    This technique is useful for looking at thin samples, or samples with low contrast.

  • Fluorescence microscopy:
    Biologists love this, as they have all sorts of clever ways to make odd things fluoresce. Physicists (like us) like using boring old fluorescent particles. (See our links page for sources of these particles.)

  • Temperature control:
    We have a temperature control system for the microscope, which works from room temperature up to about 40 degrees C. We also have a water bath which can be used to control temperatures.

  • High speed camera:
    We have a Phantom V9.1 camera with 6 GB of memory. This is a 12-bit camera capable of 1632x1200 pixels at 1016 frames per second, and 96x8 pixels at 153,846 frames per second, as well as other ranges in between.

  • Langmuir trough:
    We have a Kibron Langmuir trough.

  • Pipette puller:
    We have a pipette puller and a microforge, suitable for making glass pipettes with tip sizes down to a few microns.

  • Digitizing video tapes:
    More than just microscopy, we also have a nice system for digitizing video tapes.

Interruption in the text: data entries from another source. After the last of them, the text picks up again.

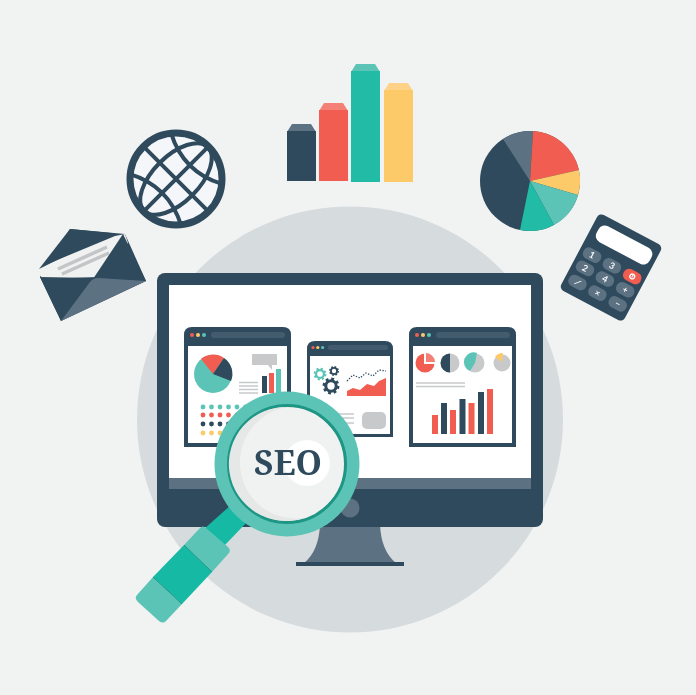
<!DOCTYPE html>
<html lang="en">
<head>
<meta charset="utf-8">
<title>SEO analytics illustration</title>
<style>
:root{--paper:#f1f2f2;--disc:#d6dbde;--navy:#2e4a5c;--slate:#5c7182;--red:#f15d50;--pink:#f47f76;--teal:#22bba6;--mint:#5bc4b7;--deep:#1e9685;--yellow:#fdca6a;--grey:#c7c9ca;--white:#fff}
html,body{margin:0;overflow:hidden;background:var(--paper)}
svg{display:block;width:696px;height:695px}
.paper{fill:var(--paper)}.disc{fill:var(--disc)}.navy{fill:var(--navy)}.slate{fill:var(--slate)}.red{fill:var(--red)}.pink{fill:var(--pink)}.teal{fill:var(--teal)}.mint{fill:var(--mint)}.yellow{fill:var(--yellow)}.grey{fill:var(--grey)}.white{fill:var(--white)}
.line{fill:none;stroke:var(--navy);stroke-width:4}
.rule{stroke:var(--grey);stroke-width:1.6}
.keys text{font:700 9px Lato,sans-serif;fill:#fff;text-anchor:middle}
.seo{font:700 34px "Noto Serif",serif;fill:var(--navy)}
</style>
</head>
<body>
<svg viewBox="0 0 696 695" role="img" aria-label="Monitor with analytics windows under a magnifying glass marked SEO">
<defs>
  <g id="lights"><circle class="red" r="2"/><circle class="yellow" cx="6" r="2"/><circle class="mint" cx="12" r="2"/></g>
  <g id="dots"><circle r="2.4"/><circle cx="8.5" r="2.4"/><circle cx="17" r="2.4"/><circle cx="25.5" r="2.4"/><circle cx="34" r="2.4"/><circle cx="42.5" r="2.4"/></g>
  <rect id="key" x="-9.5" y="-6" width="19" height="12" rx="5.5"/>
  <g id="gear">
    <circle r="5.5" fill="none" stroke="currentColor" stroke-width="3.2"/>
    <circle r="7.6" fill="none" stroke="currentColor" stroke-width="2.6" stroke-dasharray="3 2.97"/>
  </g>
  <g id="window">
    <path class="navy" d="M0 120V8Q0 0 8 0H99Q107 0 107 8V120Z"/>
    <path class="white" d="M4 19H103V116H4Z"/>
    <rect class="slate" x="27" y="5" width="74" height="6" rx="3" opacity=".45"/>
    <use href="#lights" x="8" y="8"/>
  </g>
</defs>

<rect class="paper" width="696" height="695"/>
<circle class="disc" cx="350" cy="419.500" r="213"/>

<g id="bar-chart">
  <path class="slate" d="M287 132L292 124H311L316 132Z"/><path class="navy" d="M287 131H316V181H287Z"/>
  <path class="pink" d="M319 111L324 103H343L348 111Z"/><path class="red" d="M319 110H348V181H319Z"/>
  <path class="mint" d="M351 72L356 64H375L380 72Z"/><path class="teal" d="M351 71H380V182H351Z"/>
  <path fill="#fed388" d="M384 91L389 83H408L413 91Z"/><path class="yellow" d="M384 90H413V182H384Z"/>
</g>

<g id="globe" transform="translate(176 179) rotate(45)" fill="none" stroke="var(--navy)" stroke-width="4">
  <circle r="46" fill="#f4f6fa" stroke-width="7"/>
  <ellipse rx="23" ry="45"/>
  <path d="M0-45V45M-45 0H45M-36-29Q0-10 36-29M-36 29Q0 10 36 29"/>
</g>

<g id="envelope">
  <path class="navy" d="M70 229L125 234L146 281L61 321L40 277Z"/>
  <path fill="#f0f1f1" d="M38 268L115 236L125 234L128 243L98 277L42 279Z"/>
  <path class="navy" d="M70 229L111 233L39 269Z"/>
  <path d="M58 269L107 247M62 274L109 253" fill="none" stroke="#c3c5c7" stroke-width="3.500"/>
  <path class="navy" d="M40 277L93 278L61 321ZM123 234L146 281L93 279Z"/>
  <path class="slate" d="M61 321L90 282Q93 278 98 278L146 281Z"/>
</g>

<g id="pie-chart">
  <circle class="navy" cx="530" cy="181" r="50"/>
  <path class="slate" d="M530 181L503 139A50 50 0 0 1 533 131Z"/>
  <path class="red" d="M530 181L533 131A50 50 0 0 1 579 170Z"/>
  <path class="yellow" d="M530 181L579 170A50 50 0 0 1 578 195Z"/>
  <path class="mint" d="M530 181L578 195A50 50 0 0 1 554 225Z"/>
  <path class="teal" d="M530 181L554 225A50 50 0 0 1 520 230Z"/>
</g>

<g id="calculator" class="keys" transform="translate(611 267.500) rotate(28)">
  <rect class="navy" x="-36" y="-43" width="72" height="86" rx="5"/>
  <rect class="white" x="-29" y="-35" width="60" height="18" rx="7"/>
  <g class="slate">
    <use href="#key" x="-22.500" y="-2"/><use href="#key" y="-2"/><use href="#key" class="red" x="23" y="-2"/>
    <use href="#key" x="-22.500" y="13"/><use href="#key" y="13"/><use href="#key" x="23" y="13"/>
    <use href="#key" x="-22.500" y="29"/><use href="#key" y="29"/><use href="#key" x="23" y="29"/>
  </g>
  <text x="-22.500" y="1">1</text><text x="0" y="1">3</text>
  <text x="-22.500" y="16">2</text><text x="0" y="16">4</text>
  <text x="23" y="16">+</text><text x="-22.500" y="32" transform="rotate(20 -22.500 29)">/</text><text x="0" y="32">×</text><text x="23" y="32">−</text>
  <circle cx="23" cy="-2" r="2.400" fill="none" stroke="#fff" stroke-width="1.300"/><path d="M23-4V-1" stroke="#fff"/>
</g>

<g id="monitor">
  <path class="slate" d="M320 524H380Q381 551 396 563H304Q319 551 320 524Z"/>
  <rect class="navy" x="296" y="562" width="108" height="4"/>
  <rect class="navy" x="157" y="273" width="386" height="254" rx="8"/>
  <rect class="white" x="169" y="285" width="362" height="193"/>
  <rect class="slate" x="169" y="478" width="362" height="11"/>
  <circle class="slate" cx="350" cy="508" r="9.500"/>
</g>

<g id="report-window">
  <use href="#window" x="184" y="327"/>
  <circle class="mint" cx="213" cy="374" r="19"/>
  <path class="red" d="M213 374L201 359A19 19 0 0 1 224 358Z"/>
  <path class="navy" d="M213 374L224 358A19 19 0 0 1 231 381Z"/>
  <path class="grey" d="M252 354H277V365H272V370L268 365H252Z"/>
  <path class="rule" d="M239 382.500H258M239 386H258M239 389.500H258M239 393H258"/>
  <rect class="navy" x="262" y="376" width="5" height="17"/><rect class="red" x="269" y="373" width="5" height="20"/><rect class="mint" x="276" y="369" width="5" height="24"/>
  <use href="#dots" class="mint" x="203" y="407"/><use href="#dots" class="red" x="203" y="415"/><use href="#dots" class="navy" x="203" y="424"/><use href="#dots" class="yellow" x="203" y="433"/>
</g>

<g id="settings-window">
  <path class="navy" d="M307 437V349Q307 341 315 341H385Q393 341 393 349V437Z"/>
  <path class="white" d="M310 356H390V434H310Z"/>
  <rect class="slate" x="328" y="345" width="60" height="5" rx="2.500" opacity=".45"/>
  <use href="#lights" transform="translate(313 347.500) scale(.8)"/>
  <use href="#gear" color="var(--mint)" transform="translate(320 374) scale(.72)"/>
  <use href="#gear" color="var(--navy)" transform="translate(334 371) scale(.56)"/>
  <use href="#gear" color="var(--navy)" transform="translate(331 386) scale(.95)"/>
  <path class="red" d="M347 396V391L353 388L360 390L367 384L374 386L379 381L386 378V396Z"/>
  <path d="M347 381L353 375L360 378L366 373L373 376L379 370L386 371" fill="none" stroke="var(--navy)" stroke-width="1.300" stroke-dasharray="1.300 1.600"/>
  <path class="rule" d="M316 414H354M316 418H354M316 423H354"/>
  <rect class="grey" x="362" y="412" width="24" height="17" rx="5"/>
</g>

<g id="statistics-window">
  <use href="#window" x="409" y="327"/>
  <circle class="red" cx="425" cy="363" r="9.500"/><path class="white" d="M424 364V352H436V364Z"/><path class="pink" d="M426 362V353A9.500 9.500 0 0 1 435 362Z"/>
  <circle class="grey" cx="450" cy="363" r="9.500"/><path class="navy" d="M450 353.500A9.500 9.500 0 0 0 450 372.500Z"/>
  <circle class="grey" cx="475" cy="363" r="9.500"/><path class="mint" d="M475 363L477 353A9.500 9.500 0 1 0 470 371Z"/>
  <circle class="grey" cx="502" cy="363" r="8.500"/><path class="yellow" d="M502 362L495 357A9 9 0 0 1 503 353Z"/>
  <path class="rule" d="M416 383H465M416 386.500H465"/>
  <g class="red"><rect x="432" y="415" width="6" height="19"/><rect x="450" y="410" width="6" height="24"/><rect x="468.500" y="403" width="6" height="31"/><rect x="487" y="389" width="6" height="45"/></g>
  <g class="navy"><rect x="441" y="403" width="6" height="31"/><rect x="459.500" y="399" width="6" height="35"/><rect x="478" y="392" width="6" height="42"/></g>
</g>

<g id="magnifier">
  <path fill="#16b9a3" d="M232 504L248 521L224 546L203 530Z"/>
  <path class="mint" d="M200 528Q203 525 206 528L228 547Q231 550 229 553L212 572L184 545Z"/>
  <path fill="#16b9a3" d="M184 545L212 572L182 604L153 577Z"/>
  <path class="mint" d="M153 577L182 604L166 621Q163 624 159 621L138 602Q134 598 137 595Z"/>
  <path d="M184 545L212 572M153 577L182 604" stroke="var(--deep)" stroke-width="1"/>
  <circle class="mint" cx="287" cy="464" r="72.500"/>
  <circle cx="287" cy="464" r="58.500" fill="#f0f1f1" stroke="var(--deep)" stroke-width="3"/>
  <path fill="#e6e8e8" d="M288 407A57 57 0 1 0 304 518A56 56 0 0 1 288 407Z"/>
  <circle class="white" cx="307" cy="463" r="23"/>
  <text class="seo" x="254" y="475" textLength="68" lengthAdjust="spacingAndGlyphs">SEO</text>
</g>
</svg>
</body>
</html>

We can also digitize video signals straight from the camera.

  • Online frame-grabbing:
    We can store video images directly onto hard disk at video rate without losing any images. The files are big (one minute of data fills a CD - 650 MB!) but we have CD and DVD burners too.

  • Analysis:
    We use IDL to analyze our images. We have several Linux computers to do this with.

  • Particle tracking:
    Our favorite analysis technique is tracking the motion of individual colloidal particles. Best of all, we can do this for several thousand particles simultaneously, in three dimensions.

  • Particle synthesis:
    We have started making fluorescent colloidal PMMA, but the last batch we made was back in 2011. We still have the capability, in theory.

  • Miscellaneous Gadgets:
    These include a refractometer, several viscometers, and several simple cameras. We also have a nice Hamamatsu video enhancement box which works well with video signals but which is a bit outdated now that most cameras go straight to the computer via a USB cable.

Microscope objectives that we have

Magnification/NAbest slit
image size
1.6x / 0.05 air-- -6 um3.4 mmA
5x / 0.15 air-- -3.3 um12 mmA
10x / 0.22 air10 um600 x 560 1.3 um1.3 um5.8 mm-
10x / 0.40 air10 um600 x 560 1.3 um0.7 um2.2 mm-
10x / 0.40 oil10 um600 x 560 1.3 um0.7 um0.36 mm-
20x / 0.40 air?300 x 280 0.65 um0.7 um1.9 - 3.2 mmB
20x / 0.70 multi (oil)10 um300 x 280 0.65 um0.4 um250 umC
40x / 0.55 air?? um150 x 140 0.327 um0.5 um1.9 - 3.3 mmB
40x / 1.25 oil10 um150 x 140 0.327 um0.23 um100 um-
63x / 0.70 air25 um95 x 89 0.207 um0.4 um1.8 mmD
63x / 1.20 water15 um95 x 89 0.207 um0.24 um220 umE
100x / 1.35 oil25 um60 x 56 0.117 um0.21 um90 um-
100x / 1.40 oil25 um60 x 56 0.117 um0.20 um90 umF


Some 3D confocal pictures:

Pictures by Piotr Habdas, showing colloidal particles which have formed a gel. Another image of the same sample is the background for this web page.